If you leave the canoe out in the sun it will turn white and disintegrate, but if you store it under cover, it should last a very long time. It is incredibly light and waterproof. The canoes do leak however, but that is around the seams, so they require a lot of maintenance. They needed light canoes as there are many rapids in this area, the main one being Grand Portage Falls, so they had to carry the canoes around the rapids and falls.

The Northwest company used two sizes of canoe. The 24 foot ones could carry 1.5 ton of cargo and be carried by two men. These transported goods between Grand Portage and the Canadian north west. The 36 feet ones could hold 3.5 tons of cargo and had a crew of 14. These transported goods between Montréal and Grand Portage.

Grand Portage State Park

Grand Portage Falls

Kakabeka Falls, Ontario, Canada

One of the guides suggested we go to Kakabeka Falls in Canada, it’s in the provincial park of the same name. As we had our passports, we did. Those border people really don’t like it when you go to another country for a few hours. The falls were pretty spectacular but it was difficult to get a picture as the trees had grown too high. On our way out Lindsay suggested to them that some people come a long way to see these falls and want to take photos of them and that they should prune the trees.
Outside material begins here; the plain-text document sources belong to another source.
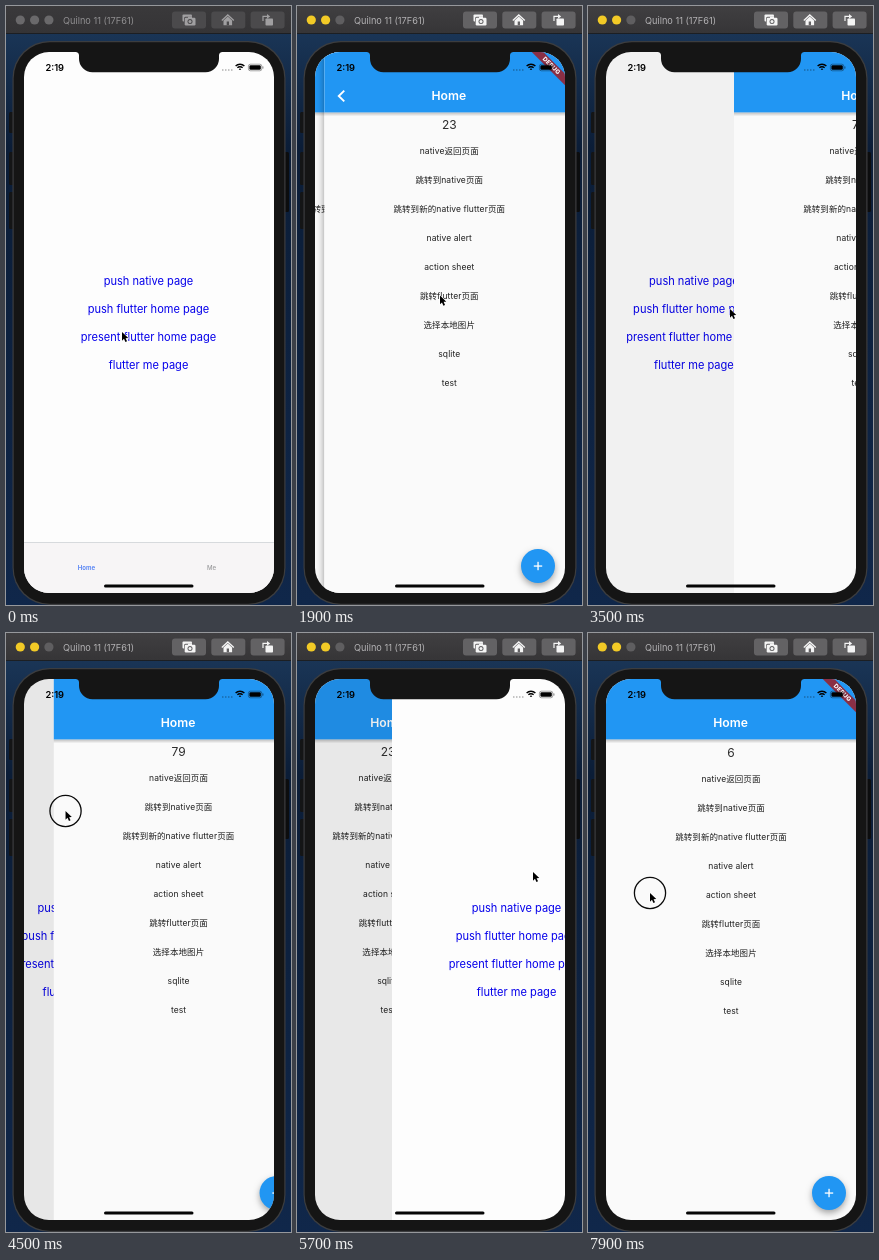
Animation of 285x599 px, one loop 8 s. Source, as an HTML page with a canvas:

```html
<!DOCTYPE html>
<html lang="en">
<head>
<meta charset="utf-8">
<title>Page navigation</title>
<style>
html, body { margin: 0; width: 100%; height: 100%; overflow: hidden; background: #0b1f38; }
canvas { display: block; width: 285px; height: 599px; }
</style>
</head>
<body>
<canvas id="c"></canvas>
<script>
const W = 285, H = 599, LOOP = 8000, STEP = 100;
const X0 = 18, Y0 = 46, SW = 250, SH = 541, BAR = 60.4;
const BLUE = '#2196f3', SHELL = '#151515';
const FONT = 'Inter, "Noto Sans CJK SC", "Noto Sans CJK", "Noto Sans", sans-serif';
const ROWS = ['native返回页面', '跳转到native页面', '跳转到新的native flutter页面', 'native alert',
  'action sheet', '跳转flutter页面', '选择本地图片', 'sqlite', 'test'];
const LINKS = ['push native page', 'push flutter home page', 'present flutter home page', 'flutter me page'];

const canvas = document.getElementById('c');
const dpr = window.devicePixelRatio || 1;
canvas.width = W * dpr;
canvas.height = H * dpr;
const g = canvas.getContext('2d');

// Gestures: a pointer waits at x, y; a swipe moves it by dx and its page by `pull`.
const tap = (start, x, y) => ({ start, end: start + 200, x, y, dx: 0, press: true });
const hover = (start, x, y) => ({ start, end: start, x, y, dx: 0 });
const swipe = (start, end, x, y, dx, pull) => ({ start, end, x, y, dx, pull, press: true });

const closeExtra = swipe(4350, 4750, 30, 178, 210, 210);
const closeNative = swipe(5500, 5700, 29, 239, 207, 77);
const closeInner = swipe(6600, 7100, 43, 241, 158, 158);
const GESTURES = [tap(100, 116, 326), hover(1000, 133, 157), tap(1450, 143, 290), tap(2250, 143, 172),
  tap(3200, 142, 303), closeExtra, closeNative, closeInner, swipe(7700, 8100, 28, 260, 136, 0)];

const between = (t, a, b) => t >= a && t < b;
const clamp = v => Math.max(0, Math.min(1, v));
const easeOut = p => 1 - Math.pow(1 - clamp(p), 3);
const smooth = p => p * p * (3 - 2 * p);
const dragged = (s, t) => Math.pow(clamp((t - s.start) / (s.end - s.start)), 2);

// Offset of a page: slides in after `start`, follows the swipe, then glides out.
function slide(t, start, dur, s) {
  if (t < s.start) return SW * (1 - easeOut((t - start) / dur));
  if (t < s.end) return s.pull * dragged(s, t);
  return s.pull + (SW - s.pull) * easeOut((t - s.end) / 300);
}

function pointerAt(t) {
  const i = Math.max(0, GESTURES.findLastIndex(s => t >= s.start));
  const a = GESTURES[i], b = GESTURES[i + 1];
  const x = a.x + a.dx * dragged(a, t);
  if (!b || t < a.end) return { x, y: a.y, press: a.press && between(t, a.start, a.end) };
  const p = smooth(clamp(((t - a.end) / (b.start - a.end) - 0.4) / 0.5));
  return { x: x + (b.x - x) * p, y: a.y + (b.y - a.y) * p, press: false };
}

function rect(x, y, w, h, color) {
  g.fillStyle = color;
  g.fillRect(x, y, w, h);
}

function round(x, y, w, h, r, color) {
  g.beginPath();
  g.roundRect(x, y, w, h, r);
  g.fillStyle = color;
  g.fill();
}

function disc(x, y, r, color) {
  g.beginPath();
  g.arc(x, y, r, 0, Math.PI * 2);
  g.fillStyle = color;
  g.fill();
}

function path(points) {
  g.beginPath();
  points.forEach(p => g.lineTo(...p));
}

function shape(points, color) {
  path(points);
  g.fillStyle = color;
  g.fill();
}

function line(points, color, width) {
  path(points);
  g.strokeStyle = color;
  g.lineWidth = width;
  g.stroke();
}

function text(s, x, y, size, color, weight = 400, align = 'center', gap = 0) {
  g.font = `${weight} ${size}px ${FONT}`;
  g.letterSpacing = `${gap}px`;
  g.fillStyle = color;
  g.textAlign = align;
  g.textBaseline = 'alphabetic';
  g.fillText(s, x, y + size * 0.36);
}

function at(x, y, draw) {
  g.save();
  g.translate(x, y);
  draw();
  g.restore();
}

function nativePage(tabs) {
  rect(X0, Y0, SW, SH, '#fdfdfd');
  LINKS.forEach((s, i) => text(s, 142.5, 275.3 + i * 27.8, 11.05, '#0600ea'));
  if (!tabs) return;
  rect(X0, 536.5, SW, 51, '#f7f5f6');
  rect(X0, 536, SW, 0.8, '#cfd3d6');
  text('Home', 80.5, 562, 6.1, '#4c7df5', 600);
  text('Me', 205.5, 562, 6.1, '#9a9a9c', 500);
}

function fab() {
  g.save();
  g.shadowColor = 'rgba(0,0,0,.35)';
  g.shadowBlur = 6 * dpr;
  g.shadowOffsetY = 3 * dpr;
  disc(241, 560, 17, BLUE);
  g.restore();
  rect(236.8, 559.4, 8.4, 1.3, '#fff');
  rect(240.4, 555.8, 1.3, 8.4, '#fff');
}

function banner() {
  at(X0 + SW, Y0, () => {
    g.rotate(Math.PI / 4);
    rect(-40, 15.3, 80, 8.2, 'rgba(150,36,50,.9)');
    text('DEBUG', 0, 19, 6.1, '#fff', 800, 'center', 0.2);
  });
}

function homePage({ count, back, lit = -1, dy = 0, button = true, debug = false }) {
  rect(X0, Y0, SW, SH, '#fafafa');
  text(count, 143, 119 + dy, 12, '#2b2b2b');
  ROWS.forEach((s, i) => {
    const y = 145.3 + i * 28.95 + dy;
    if (i === lit) round(77, y - 11, 132, 22, 1, '#ebebeb');
    text(s, 143, y, 8.5, '#1f1f1f', 400, 'center', 0.08);
  });
  const bottom = Y0 + BAR;
  const sh = g.createLinearGradient(0, bottom, 0, bottom + 4);
  sh.addColorStop(0, 'rgba(0,0,0,.24)');
  sh.addColorStop(1, 'rgba(0,0,0,0)');
  rect(X0, bottom, SW, 4, sh);
  rect(X0, Y0, SW, BAR, BLUE);
  text('Home', 142.5, 89.8, 12.2, '#fff', 600);
  if (back) line([[38, 84.6], [32.5, 90], [38, 95.4]], '#fff', 1.9);
  if (button) fab();
  if (debug) banner();
}

function edgeShadow(edge, width, alpha) {
  for (let i = 0; i < width; i++) {
    rect(edge - i - 1, Y0, 1, SH, `rgba(0,0,0,${alpha * Math.pow(1 - i / width, 3)})`);
  }
}

// Stack one page over another at horizontal offset x.
function stack(x, under, over, inner) {
  if (x >= SW) return under();
  if (x <= 0) return over();
  const covered = 1 - x / SW, edge = X0 + x;
  at(-(inner ? SW / 3 : SW * 0.3) * covered, 0, under);
  if (inner) edgeShadow(edge, 12, 0.2);
  else rect(X0, Y0, SW, SH, `rgba(0,0,0,${0.1 * covered})`);
  g.save();
  g.beginPath();
  g.rect(edge, Y0, SW, SH);
  g.clip();
  at(x, 0, over);
  g.restore();
}

function flutterPages(t) {
  const x = slide(t, 1600, 450, closeInner);
  const pushing = x > 0 && x < SW && t < closeInner.start;
  stack(x,
    () => homePage({ count: '6', lit: between(t, 1450, 1800) ? 5 : -1, dy: t >= 7800 ? 1 : 0, button: !pushing }),
    () => homePage({ count: '23', back: true, lit: between(t, 2250, 2900) ? 1 : -1, button: !pushing }),
    true);
  if (pushing) fab();
  banner();
}

function screen(t) {
  const rise = SH * (1 - easeOut((t - 300) / 500));
  if (rise > 0) {
    nativePage(true);
    if (rise < SH) at(0, rise, () => flutterPages(t));
    return;
  }
  const native = slide(t, 2465, 500, closeNative);
  const extra = slide(t, 3400, 500, closeExtra);
  stack(native, () => flutterPages(t), () =>
    stack(extra, () => nativePage(false), () => homePage({ count: '79', debug: true })));
}

function statusBar() {
  text('2:19', 48.7, 61.3, 9.3, '#000', 600);
  for (let i = 0; i < 4; i++) disc(216.8 + i * 3, 64, 0.8, 'rgba(0,0,0,.4)');
  g.strokeStyle = '#000';
  g.lineWidth = 1.4;
  for (let r = 1.2; r < 7; r += 2.5) {
    g.beginPath();
    g.arc(234, 64.4, r, -Math.PI * 0.75, -Math.PI * 0.25);
    g.stroke();
  }
  g.beginPath();
  g.roundRect(242.4, 58.2, 13.4, 6.6, 2);
  g.strokeStyle = 'rgba(0,0,0,.5)';
  g.lineWidth = 0.7;
  g.stroke();
  round(243.4, 59.2, 11.4, 4.6, 1.2, '#000');
  round(256.5, 60.3, 0.9, 2.4, 0.4, 'rgba(0,0,0,.5)');
}

function backdrop() {
  const sky = g.createLinearGradient(0, 27, 0, H);
  sky.addColorStop(0, '#1a3556');
  sky.addColorStop(0.2, '#0b1d37');
  sky.addColorStop(1, '#10274a');
  rect(0, 0, W, H, sky);
}

function phone() {
  round(3, 106, 6, 21, 1.5, '#141516');
  round(3, 146, 6, 33, 1.5, '#141516');
  round(3, 186, 6, 37, 1.5, '#141516');
  round(277, 146, 6, 60, 1.5, '#0c0d0e');
  round(6.5, 35, 273, 564, 37, '#3c3d3f');
  round(7.7, 36.2, 270.6, 561.6, 36, SHELL);
}

function notch() {
  const l = 73, r = 213, top = Y0, bottom = 66.2, ear = 3.6, bend = 13.5;
  g.beginPath();
  g.moveTo(l - ear, top - 1);
  g.lineTo(l - ear, top);
  g.arcTo(l, top, l, top + ear, ear);
  g.arcTo(l, bottom, l + bend, bottom, bend);
  g.arcTo(r, bottom, r, bottom - bend, bend);
  g.lineTo(r, top + ear);
  g.arcTo(r, top, r + ear, top, ear);
  g.lineTo(r + ear, top - 1);
  g.fillStyle = SHELL;
  g.fill();
}

function cameraIcon(ink, face) {
  round(176.5, 8.5, 9.5, 7, 1, ink);
  round(178, 10.7, 12, 9, 1.5, face);
  round(178.7, 11.8, 10.8, 7.6, 1.2, ink);
  rect(182, 10.6, 4, 2, ink);
  disc(184, 15.6, 2.5, face);
  disc(184, 15.6, 1.5, ink);
}

function houseIcon(ink, face) {
  line([[215.8, 14.6], [221.8, 9], [227.8, 14.6]], ink, 1.3);
  shape([[217.5, 14.4], [221.8, 10.6], [226.1, 14.4], [226.1, 19.2], [217.5, 19.2]], ink);
  rect(220.7, 15.5, 2.3, 3.7, face);
}

function rotateIcon(ink) {
  round(259.5, 12.5, 7.5, 7, 0.8, ink);
  line([[257, 15], [257, 10.4], [262, 10.4]], ink, 1.2);
  shape([[261, 8], [264.2, 10.4], [261, 12.8]], ink);
}

function toolbar(active) {
  const bar = g.createLinearGradient(0, 0, 0, 27);
  bar.addColorStop(0, active ? '#403f41' : '#3a393b');
  bar.addColorStop(1, active ? '#363537' : '#353436');
  rect(0, 0, W, 27.5, bar);
  rect(0, 27, W, 0.8, '#19191b');
  for (let i = 0; i < 3; i++) {
    disc(14.3 + i * 14.3, 14, 4.6, !active ? '#6a696b' : i < 2 ? '#f2ca26' : '#5f5e60');
  }
  text('Quilno 11 (17F61)', 57, 14.2, 9.2, active ? '#b3b2b4' : '#908f91', 400, 'left');
  const face = active ? '#636264' : '#4b4a4c', ink = active ? '#f4f4f4' : '#a09fa1';
  for (let i = 0; i < 3; i++) round(166 + i * 39.3, 5.5, 34, 17, 3, face);
  cameraIcon(ink, face);
  houseIcon(ink, face);
  rotateIcon(ink);
}

function pointer(t) {
  const { x, y, press } = pointerAt(t);
  if (press) {
    g.beginPath();
    g.arc(x, y, 15.6, 0, Math.PI * 2);
    g.strokeStyle = '#0a0a0a';
    g.lineWidth = 1.3;
    g.stroke();
  }
  at(x, y, () => {
    g.scale(0.9, 0.9);
    g.lineJoin = 'round';
    const arrow = [[0, 0], [0, 9.6], [2.2, 7.6], [3.8, 11.2], [5.6, 10.4], [4, 6.9], [7, 6.8], [0, 0]];
    line(arrow, '#fff', 1.3);
    shape(arrow, '#000');
  });
}

function draw(t) {
  g.setTransform(dpr, 0, 0, dpr, 0, 0);
  backdrop();
  phone();
  g.save();
  g.beginPath();
  g.roundRect(X0, Y0, SW, SH, 25);
  g.clip();
  screen(t);
  statusBar();
  g.restore();
  notch();
  round(98, 578.6, 89.5, 3, 1.5, '#050505');
  toolbar(t >= 100);
  pointer(t);
}

let start = null;
function frame(now) {
  if (start === null) start = now;
  const t = (now - start) % LOOP;
  draw(Math.floor(t / STEP) * STEP);
  requestAnimationFrame(frame);
}
draw(0);
requestAnimationFrame(frame);
</script>
</body>
</html>
```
She agreed and said she would talk to their maintenance guys. I’m not sure if she just said that to appease him, or that they might actually do it. I hope they do.

Kakabeka Falls, ON

Cascades River State Park

We couldn't stop off at Cascades River State Park on the way through as they have nowhere for us to park our trailer. It was the weekend, so we had to book at a commercial campground that had no dump and no laundry - what sort of campground were they running? You can actually access these from the road, so you don't need to get a parks pass.

Cascades River State Park's lower Cascade Falls
The Cascades

Temperance State Park

The waterfalls at Temperance State Park aren't anything to write about.

Temperance State Park's Hidden Falls

Nerstrand Big Woods State Park

On our way down to Winterset we stopped off at this park. We were so lucky we didn't stay the night because we would have been eaten alive by mosquitoes.

Nerstrand Big Woods State Park


Camping:
Judge CR Magney State Park
Lambs Resort & Campground, Schroeder
Gooseberry Falls State Park again for some R&R




2 comments:

  1. So what do they do to stop the canoes from leaking?

    ReplyDelete
    Replies
    1. they put more resin on the seams, before that I guess they start bailing!

      Delete